▸ **WHAT TO WORK ON**: Give the number of lines in the data that contain the word "rotate"; no other text is needed.

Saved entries

# # #

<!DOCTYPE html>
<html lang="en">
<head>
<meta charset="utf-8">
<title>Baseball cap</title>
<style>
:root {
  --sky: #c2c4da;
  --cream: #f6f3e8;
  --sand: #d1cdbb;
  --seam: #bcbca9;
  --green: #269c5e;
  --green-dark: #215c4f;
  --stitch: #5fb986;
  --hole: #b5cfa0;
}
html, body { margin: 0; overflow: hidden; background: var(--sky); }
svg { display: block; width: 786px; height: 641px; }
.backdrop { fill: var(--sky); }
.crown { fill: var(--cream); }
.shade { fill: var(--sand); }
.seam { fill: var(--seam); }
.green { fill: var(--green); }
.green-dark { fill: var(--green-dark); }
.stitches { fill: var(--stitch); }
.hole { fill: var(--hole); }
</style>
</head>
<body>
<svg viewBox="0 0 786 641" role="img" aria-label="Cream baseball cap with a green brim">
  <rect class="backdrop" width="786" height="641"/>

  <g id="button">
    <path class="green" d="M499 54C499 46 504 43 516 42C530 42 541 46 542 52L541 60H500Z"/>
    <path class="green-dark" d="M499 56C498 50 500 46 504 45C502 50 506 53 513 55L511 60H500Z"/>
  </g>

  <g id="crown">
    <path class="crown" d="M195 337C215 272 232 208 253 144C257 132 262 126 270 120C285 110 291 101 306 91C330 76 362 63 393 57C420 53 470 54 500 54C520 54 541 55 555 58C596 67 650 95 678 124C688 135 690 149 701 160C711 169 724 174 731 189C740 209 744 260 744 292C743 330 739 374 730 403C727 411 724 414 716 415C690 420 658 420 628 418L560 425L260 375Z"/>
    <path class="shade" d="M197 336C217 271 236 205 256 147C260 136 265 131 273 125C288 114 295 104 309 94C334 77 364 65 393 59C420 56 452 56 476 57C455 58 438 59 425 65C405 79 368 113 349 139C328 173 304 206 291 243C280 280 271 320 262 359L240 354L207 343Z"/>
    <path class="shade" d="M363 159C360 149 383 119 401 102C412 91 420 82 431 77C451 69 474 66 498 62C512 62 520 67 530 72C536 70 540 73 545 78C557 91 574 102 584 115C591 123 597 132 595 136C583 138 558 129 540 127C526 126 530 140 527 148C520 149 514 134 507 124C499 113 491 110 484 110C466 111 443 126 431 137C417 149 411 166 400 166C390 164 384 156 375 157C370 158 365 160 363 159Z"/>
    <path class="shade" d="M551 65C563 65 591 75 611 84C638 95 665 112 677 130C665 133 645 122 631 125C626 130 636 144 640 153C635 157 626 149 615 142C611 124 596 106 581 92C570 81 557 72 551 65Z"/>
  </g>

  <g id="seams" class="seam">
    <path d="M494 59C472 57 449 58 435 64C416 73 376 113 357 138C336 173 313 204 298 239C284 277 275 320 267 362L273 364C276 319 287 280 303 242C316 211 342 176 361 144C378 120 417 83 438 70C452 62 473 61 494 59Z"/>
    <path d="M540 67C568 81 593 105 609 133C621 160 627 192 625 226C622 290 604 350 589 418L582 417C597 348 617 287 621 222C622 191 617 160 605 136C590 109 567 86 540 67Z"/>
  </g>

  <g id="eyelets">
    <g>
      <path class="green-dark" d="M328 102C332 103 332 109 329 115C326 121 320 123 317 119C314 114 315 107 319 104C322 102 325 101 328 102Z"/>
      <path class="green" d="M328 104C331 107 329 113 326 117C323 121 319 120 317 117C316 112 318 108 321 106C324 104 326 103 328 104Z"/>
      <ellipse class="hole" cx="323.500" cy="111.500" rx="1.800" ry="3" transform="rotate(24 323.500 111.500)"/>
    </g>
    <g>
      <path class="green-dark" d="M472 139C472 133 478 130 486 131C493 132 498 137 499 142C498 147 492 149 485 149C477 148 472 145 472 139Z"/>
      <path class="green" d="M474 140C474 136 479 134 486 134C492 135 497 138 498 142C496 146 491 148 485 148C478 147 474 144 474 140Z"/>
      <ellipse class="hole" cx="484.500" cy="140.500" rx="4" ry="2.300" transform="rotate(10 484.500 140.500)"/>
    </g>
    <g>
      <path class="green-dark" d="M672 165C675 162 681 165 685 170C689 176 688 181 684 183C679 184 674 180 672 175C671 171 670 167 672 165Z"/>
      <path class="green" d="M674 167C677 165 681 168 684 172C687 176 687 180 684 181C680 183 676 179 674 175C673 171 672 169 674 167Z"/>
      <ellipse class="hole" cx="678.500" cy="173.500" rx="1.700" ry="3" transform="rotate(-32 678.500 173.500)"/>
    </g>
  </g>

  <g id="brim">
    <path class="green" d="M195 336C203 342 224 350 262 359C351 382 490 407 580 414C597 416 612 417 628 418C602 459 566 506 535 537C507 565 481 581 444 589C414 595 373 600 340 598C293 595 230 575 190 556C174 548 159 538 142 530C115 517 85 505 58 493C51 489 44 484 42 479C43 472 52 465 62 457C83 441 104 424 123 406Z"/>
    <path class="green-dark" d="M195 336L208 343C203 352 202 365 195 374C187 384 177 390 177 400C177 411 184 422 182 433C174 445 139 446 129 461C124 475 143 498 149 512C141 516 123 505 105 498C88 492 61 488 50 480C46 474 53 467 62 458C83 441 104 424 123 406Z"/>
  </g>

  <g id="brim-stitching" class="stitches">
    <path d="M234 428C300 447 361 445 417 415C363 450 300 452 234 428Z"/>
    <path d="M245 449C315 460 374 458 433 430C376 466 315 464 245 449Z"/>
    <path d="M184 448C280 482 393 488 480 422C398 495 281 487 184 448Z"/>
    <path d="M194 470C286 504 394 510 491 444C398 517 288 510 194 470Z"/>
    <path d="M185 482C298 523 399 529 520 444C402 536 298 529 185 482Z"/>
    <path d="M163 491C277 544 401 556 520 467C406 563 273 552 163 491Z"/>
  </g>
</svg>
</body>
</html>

# # #

▸ **TASK RESULT**: 3